> Given data:

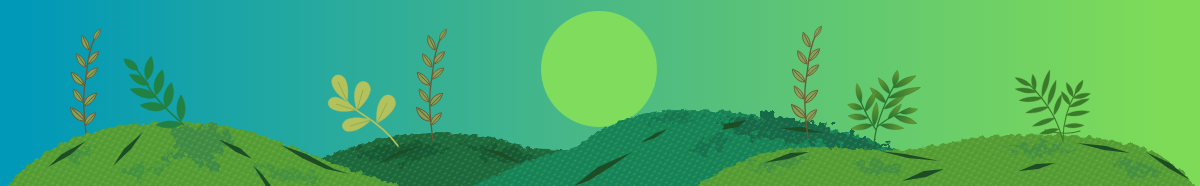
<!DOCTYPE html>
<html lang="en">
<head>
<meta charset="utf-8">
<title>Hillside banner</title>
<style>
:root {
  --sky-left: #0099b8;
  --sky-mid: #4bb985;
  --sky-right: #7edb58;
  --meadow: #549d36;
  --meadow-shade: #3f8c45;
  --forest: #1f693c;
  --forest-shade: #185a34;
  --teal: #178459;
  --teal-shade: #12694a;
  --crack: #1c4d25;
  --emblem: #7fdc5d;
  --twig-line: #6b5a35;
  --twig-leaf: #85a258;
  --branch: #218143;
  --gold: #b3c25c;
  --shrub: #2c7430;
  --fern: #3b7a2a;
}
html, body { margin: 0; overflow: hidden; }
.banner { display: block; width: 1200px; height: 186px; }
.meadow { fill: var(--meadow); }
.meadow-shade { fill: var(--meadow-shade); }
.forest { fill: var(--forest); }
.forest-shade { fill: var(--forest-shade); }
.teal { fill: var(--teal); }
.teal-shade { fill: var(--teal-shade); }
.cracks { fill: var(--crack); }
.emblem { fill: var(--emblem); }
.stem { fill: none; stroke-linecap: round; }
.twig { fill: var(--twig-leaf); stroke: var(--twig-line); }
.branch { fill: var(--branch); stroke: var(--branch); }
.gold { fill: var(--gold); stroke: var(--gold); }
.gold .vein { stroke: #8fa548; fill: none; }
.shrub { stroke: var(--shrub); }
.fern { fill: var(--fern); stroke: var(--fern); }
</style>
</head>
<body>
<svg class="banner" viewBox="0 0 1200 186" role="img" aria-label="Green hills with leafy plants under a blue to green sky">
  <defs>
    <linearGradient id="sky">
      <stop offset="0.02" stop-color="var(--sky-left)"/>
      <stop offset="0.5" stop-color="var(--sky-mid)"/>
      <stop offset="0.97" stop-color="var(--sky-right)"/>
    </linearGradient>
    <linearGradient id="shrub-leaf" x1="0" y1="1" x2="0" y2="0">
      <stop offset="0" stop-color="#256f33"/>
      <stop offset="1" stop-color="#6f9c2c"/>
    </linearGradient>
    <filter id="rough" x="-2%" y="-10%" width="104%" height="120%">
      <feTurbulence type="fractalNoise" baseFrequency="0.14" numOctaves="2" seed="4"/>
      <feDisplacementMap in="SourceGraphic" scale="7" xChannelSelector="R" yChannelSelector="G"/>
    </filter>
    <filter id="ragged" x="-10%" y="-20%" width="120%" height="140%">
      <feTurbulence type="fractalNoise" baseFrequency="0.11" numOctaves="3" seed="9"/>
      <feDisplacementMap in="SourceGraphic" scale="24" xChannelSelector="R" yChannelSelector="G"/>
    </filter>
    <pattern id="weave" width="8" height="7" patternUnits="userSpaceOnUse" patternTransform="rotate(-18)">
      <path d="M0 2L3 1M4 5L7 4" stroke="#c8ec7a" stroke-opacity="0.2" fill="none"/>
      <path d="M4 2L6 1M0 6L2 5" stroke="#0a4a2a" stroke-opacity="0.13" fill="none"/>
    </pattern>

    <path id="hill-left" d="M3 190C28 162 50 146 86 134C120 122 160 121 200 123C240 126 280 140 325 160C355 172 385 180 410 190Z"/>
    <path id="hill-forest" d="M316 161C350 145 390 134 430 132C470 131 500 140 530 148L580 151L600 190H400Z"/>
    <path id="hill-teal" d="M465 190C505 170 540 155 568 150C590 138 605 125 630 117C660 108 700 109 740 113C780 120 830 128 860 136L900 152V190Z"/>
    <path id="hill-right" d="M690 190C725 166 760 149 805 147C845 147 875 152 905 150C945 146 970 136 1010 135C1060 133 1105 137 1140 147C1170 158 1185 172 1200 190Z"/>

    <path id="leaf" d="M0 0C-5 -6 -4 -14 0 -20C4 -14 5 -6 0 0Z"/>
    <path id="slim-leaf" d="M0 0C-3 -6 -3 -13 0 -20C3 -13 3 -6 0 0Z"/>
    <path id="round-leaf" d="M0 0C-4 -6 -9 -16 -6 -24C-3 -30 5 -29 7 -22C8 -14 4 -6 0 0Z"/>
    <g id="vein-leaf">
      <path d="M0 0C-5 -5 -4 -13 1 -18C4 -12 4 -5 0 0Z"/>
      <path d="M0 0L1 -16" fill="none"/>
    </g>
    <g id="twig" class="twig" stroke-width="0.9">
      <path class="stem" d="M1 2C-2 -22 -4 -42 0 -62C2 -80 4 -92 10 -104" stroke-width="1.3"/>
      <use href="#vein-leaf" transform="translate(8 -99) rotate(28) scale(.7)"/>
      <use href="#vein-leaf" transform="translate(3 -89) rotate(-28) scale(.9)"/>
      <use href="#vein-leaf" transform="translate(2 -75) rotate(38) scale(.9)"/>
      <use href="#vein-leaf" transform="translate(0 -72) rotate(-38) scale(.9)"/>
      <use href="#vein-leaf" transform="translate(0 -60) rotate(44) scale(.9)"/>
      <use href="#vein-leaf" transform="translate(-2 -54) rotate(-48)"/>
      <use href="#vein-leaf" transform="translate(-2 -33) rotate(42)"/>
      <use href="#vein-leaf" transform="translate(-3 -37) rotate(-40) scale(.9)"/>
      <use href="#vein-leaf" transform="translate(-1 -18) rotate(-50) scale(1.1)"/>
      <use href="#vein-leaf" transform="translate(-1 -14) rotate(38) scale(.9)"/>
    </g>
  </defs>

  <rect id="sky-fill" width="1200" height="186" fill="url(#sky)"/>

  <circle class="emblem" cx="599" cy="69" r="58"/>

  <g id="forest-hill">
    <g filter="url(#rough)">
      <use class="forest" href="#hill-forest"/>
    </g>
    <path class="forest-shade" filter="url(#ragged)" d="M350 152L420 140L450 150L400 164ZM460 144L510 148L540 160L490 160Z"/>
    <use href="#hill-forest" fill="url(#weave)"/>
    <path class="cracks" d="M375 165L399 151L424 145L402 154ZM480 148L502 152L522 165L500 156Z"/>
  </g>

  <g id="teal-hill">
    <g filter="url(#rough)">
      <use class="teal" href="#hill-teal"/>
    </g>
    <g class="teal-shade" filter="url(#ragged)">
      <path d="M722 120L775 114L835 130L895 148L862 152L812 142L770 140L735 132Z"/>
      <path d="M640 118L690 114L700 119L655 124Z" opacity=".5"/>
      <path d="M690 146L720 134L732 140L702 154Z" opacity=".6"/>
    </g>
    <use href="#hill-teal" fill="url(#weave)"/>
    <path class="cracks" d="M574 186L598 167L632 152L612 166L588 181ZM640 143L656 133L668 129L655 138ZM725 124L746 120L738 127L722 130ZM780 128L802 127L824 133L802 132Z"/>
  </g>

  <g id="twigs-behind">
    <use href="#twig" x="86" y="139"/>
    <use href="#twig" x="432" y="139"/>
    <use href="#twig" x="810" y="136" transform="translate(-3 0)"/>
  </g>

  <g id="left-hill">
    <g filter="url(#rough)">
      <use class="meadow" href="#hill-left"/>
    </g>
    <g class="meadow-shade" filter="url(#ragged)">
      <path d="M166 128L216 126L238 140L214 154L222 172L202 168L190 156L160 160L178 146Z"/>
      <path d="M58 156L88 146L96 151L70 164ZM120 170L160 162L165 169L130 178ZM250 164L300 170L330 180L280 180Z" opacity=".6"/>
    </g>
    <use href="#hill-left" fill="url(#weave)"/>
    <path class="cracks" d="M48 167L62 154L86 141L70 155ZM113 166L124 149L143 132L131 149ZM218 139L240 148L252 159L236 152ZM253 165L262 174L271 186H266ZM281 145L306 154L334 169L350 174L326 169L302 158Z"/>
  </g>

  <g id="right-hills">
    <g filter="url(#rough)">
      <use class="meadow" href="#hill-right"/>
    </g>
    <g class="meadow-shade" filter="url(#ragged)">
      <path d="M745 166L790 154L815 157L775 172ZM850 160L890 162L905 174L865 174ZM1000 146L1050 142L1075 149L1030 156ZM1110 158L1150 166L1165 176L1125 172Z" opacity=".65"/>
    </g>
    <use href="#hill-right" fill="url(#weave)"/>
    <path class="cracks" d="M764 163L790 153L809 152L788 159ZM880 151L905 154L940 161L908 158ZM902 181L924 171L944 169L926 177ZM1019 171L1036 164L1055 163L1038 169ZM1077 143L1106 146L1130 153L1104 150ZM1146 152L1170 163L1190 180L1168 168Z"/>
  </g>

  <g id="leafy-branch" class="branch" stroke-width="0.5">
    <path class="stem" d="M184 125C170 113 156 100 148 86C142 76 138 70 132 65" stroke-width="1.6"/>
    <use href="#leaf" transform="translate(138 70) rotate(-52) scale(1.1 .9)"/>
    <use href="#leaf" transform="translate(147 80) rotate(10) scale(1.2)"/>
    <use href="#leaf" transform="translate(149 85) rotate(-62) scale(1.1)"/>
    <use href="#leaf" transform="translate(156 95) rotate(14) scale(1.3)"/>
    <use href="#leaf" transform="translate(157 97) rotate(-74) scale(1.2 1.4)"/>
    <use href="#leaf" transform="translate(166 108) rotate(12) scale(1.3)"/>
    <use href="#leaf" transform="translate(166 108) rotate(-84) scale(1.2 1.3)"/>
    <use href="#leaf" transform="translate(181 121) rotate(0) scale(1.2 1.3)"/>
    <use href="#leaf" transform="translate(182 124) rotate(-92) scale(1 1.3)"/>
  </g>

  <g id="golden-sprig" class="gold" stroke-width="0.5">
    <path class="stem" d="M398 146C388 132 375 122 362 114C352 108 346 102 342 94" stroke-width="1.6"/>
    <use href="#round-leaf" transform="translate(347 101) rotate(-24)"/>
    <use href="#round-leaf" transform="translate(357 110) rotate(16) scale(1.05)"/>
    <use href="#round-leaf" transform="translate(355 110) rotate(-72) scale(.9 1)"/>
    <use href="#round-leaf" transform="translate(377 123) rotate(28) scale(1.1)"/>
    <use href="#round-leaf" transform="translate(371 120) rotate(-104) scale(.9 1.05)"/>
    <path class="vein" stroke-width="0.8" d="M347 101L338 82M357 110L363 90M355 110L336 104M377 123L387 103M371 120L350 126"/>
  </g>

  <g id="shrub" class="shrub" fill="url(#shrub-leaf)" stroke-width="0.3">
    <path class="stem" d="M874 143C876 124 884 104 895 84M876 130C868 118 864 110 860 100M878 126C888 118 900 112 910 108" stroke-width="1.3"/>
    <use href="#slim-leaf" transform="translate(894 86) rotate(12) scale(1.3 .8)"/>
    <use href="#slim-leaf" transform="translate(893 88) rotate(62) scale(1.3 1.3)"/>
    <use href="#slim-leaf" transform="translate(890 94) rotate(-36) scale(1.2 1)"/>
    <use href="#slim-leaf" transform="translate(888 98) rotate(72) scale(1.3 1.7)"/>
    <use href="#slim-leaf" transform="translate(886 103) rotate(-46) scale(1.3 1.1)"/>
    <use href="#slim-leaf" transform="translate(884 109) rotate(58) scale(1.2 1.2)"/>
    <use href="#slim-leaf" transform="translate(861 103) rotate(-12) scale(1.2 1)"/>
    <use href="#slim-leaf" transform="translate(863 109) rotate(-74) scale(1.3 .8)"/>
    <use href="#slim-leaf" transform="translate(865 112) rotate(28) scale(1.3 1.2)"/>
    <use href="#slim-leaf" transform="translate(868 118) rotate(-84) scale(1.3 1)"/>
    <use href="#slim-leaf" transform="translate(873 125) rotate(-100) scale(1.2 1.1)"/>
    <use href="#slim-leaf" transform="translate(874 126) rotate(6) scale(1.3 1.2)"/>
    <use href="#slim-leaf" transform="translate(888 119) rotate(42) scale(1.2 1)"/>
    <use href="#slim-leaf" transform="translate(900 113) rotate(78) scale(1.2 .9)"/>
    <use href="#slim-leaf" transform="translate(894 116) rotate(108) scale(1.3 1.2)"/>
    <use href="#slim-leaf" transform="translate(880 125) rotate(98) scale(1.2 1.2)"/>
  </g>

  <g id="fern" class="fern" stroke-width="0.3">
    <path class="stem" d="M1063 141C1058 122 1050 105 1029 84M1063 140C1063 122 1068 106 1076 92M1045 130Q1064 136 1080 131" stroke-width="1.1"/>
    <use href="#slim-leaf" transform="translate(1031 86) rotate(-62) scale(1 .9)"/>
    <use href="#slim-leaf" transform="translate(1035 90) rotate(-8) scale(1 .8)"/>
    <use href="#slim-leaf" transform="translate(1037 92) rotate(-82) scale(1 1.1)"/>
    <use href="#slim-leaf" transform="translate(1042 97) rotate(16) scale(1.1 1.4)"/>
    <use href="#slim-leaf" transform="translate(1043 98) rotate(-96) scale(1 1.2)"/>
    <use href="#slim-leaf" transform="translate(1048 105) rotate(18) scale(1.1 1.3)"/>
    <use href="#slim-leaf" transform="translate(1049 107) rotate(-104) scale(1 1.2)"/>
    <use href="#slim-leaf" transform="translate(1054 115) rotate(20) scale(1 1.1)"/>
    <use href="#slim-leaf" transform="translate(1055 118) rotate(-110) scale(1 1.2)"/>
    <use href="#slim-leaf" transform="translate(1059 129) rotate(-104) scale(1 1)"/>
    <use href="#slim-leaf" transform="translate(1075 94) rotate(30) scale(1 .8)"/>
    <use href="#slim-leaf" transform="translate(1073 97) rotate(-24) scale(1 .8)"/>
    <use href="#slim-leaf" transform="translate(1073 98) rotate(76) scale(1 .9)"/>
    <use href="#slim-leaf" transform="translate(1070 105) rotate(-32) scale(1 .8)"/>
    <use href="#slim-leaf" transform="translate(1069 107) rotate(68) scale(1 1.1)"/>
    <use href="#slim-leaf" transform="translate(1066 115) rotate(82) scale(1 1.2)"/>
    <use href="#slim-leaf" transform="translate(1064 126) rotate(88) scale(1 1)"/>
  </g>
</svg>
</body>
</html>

> Your objective: Report the number of lines in the entries that hold the word "meadow". Nothing else is wanted.

> Response: 8